**Action item:** Some lines in the entries contain the word "scale". Copy all of them.
# # # #
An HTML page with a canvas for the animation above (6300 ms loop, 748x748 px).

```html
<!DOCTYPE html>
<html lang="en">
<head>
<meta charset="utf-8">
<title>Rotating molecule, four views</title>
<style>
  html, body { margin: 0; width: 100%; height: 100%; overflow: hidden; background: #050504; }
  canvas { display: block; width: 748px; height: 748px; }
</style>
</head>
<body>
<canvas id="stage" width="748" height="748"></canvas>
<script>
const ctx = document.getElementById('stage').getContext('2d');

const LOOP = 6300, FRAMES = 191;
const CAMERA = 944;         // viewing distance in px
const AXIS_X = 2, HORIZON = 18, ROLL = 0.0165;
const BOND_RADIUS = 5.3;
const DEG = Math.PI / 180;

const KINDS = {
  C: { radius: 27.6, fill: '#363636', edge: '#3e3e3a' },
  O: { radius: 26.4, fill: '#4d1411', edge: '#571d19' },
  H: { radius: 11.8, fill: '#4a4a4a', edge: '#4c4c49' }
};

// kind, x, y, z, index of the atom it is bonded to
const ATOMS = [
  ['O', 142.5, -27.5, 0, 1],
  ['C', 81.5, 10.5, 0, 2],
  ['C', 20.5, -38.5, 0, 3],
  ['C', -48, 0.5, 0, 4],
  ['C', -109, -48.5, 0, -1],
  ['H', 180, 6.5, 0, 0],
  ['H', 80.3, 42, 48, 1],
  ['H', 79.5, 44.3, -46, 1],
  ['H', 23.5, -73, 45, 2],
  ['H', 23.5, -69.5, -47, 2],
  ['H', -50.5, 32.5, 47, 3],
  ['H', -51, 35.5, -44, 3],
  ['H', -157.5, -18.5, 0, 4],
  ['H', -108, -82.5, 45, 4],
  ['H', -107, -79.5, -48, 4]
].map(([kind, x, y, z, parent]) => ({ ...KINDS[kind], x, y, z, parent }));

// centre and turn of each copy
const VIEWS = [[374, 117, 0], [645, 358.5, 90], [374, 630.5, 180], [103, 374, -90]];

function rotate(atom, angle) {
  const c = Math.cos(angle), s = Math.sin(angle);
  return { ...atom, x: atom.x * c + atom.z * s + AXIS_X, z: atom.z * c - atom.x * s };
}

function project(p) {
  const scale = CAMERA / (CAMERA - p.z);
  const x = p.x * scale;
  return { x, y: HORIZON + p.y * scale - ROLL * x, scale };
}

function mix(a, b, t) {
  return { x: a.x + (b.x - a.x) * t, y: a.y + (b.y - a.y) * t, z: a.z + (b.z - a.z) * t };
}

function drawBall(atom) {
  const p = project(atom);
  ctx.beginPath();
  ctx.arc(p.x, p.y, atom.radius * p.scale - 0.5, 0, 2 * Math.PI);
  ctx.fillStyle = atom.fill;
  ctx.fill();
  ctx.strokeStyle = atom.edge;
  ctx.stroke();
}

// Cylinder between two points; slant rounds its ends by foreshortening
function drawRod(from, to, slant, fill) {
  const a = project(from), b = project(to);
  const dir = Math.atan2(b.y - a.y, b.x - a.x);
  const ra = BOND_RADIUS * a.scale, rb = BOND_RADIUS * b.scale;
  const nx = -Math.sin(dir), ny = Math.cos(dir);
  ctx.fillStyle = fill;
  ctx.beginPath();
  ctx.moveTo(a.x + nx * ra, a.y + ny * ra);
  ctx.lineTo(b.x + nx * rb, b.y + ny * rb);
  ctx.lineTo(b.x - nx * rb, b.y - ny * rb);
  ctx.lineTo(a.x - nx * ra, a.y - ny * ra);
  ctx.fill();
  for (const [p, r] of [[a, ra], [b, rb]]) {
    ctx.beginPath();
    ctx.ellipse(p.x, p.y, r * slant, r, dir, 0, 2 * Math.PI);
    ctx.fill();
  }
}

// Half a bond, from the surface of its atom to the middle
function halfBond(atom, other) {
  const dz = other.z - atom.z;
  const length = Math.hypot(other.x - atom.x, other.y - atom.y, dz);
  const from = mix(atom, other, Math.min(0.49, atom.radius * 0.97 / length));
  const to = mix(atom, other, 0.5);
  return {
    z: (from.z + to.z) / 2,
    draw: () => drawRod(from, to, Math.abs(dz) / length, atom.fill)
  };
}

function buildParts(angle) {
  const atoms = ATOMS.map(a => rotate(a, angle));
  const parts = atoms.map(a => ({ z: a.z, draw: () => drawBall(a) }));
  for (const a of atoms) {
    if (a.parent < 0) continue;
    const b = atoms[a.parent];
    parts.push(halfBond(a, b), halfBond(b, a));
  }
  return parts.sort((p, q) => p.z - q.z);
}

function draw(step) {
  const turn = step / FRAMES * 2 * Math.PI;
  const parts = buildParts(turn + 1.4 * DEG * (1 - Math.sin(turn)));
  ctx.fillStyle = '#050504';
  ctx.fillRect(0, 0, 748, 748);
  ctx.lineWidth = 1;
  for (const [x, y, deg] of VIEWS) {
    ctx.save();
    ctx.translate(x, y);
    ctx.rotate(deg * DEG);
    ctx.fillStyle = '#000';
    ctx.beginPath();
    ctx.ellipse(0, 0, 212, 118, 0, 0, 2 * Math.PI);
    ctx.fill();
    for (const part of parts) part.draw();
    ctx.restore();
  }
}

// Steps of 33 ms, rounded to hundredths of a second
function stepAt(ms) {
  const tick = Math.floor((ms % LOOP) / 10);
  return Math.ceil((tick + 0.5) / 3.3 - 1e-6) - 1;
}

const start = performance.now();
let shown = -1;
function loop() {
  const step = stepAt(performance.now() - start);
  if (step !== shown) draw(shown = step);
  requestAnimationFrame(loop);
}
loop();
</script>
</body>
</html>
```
# # # #
**Reply:**
  const scale = CAMERA / (CAMERA - p.z);
  const x = p.x * scale;
  return { x, y: HORIZON + p.y * scale - ROLL * x, scale };
  ctx.arc(p.x, p.y, atom.radius * p.scale - 0.5, 0, 2 * Math.PI);
  const ra = BOND_RADIUS * a.scale, rb = BOND_RADIUS * b.scale;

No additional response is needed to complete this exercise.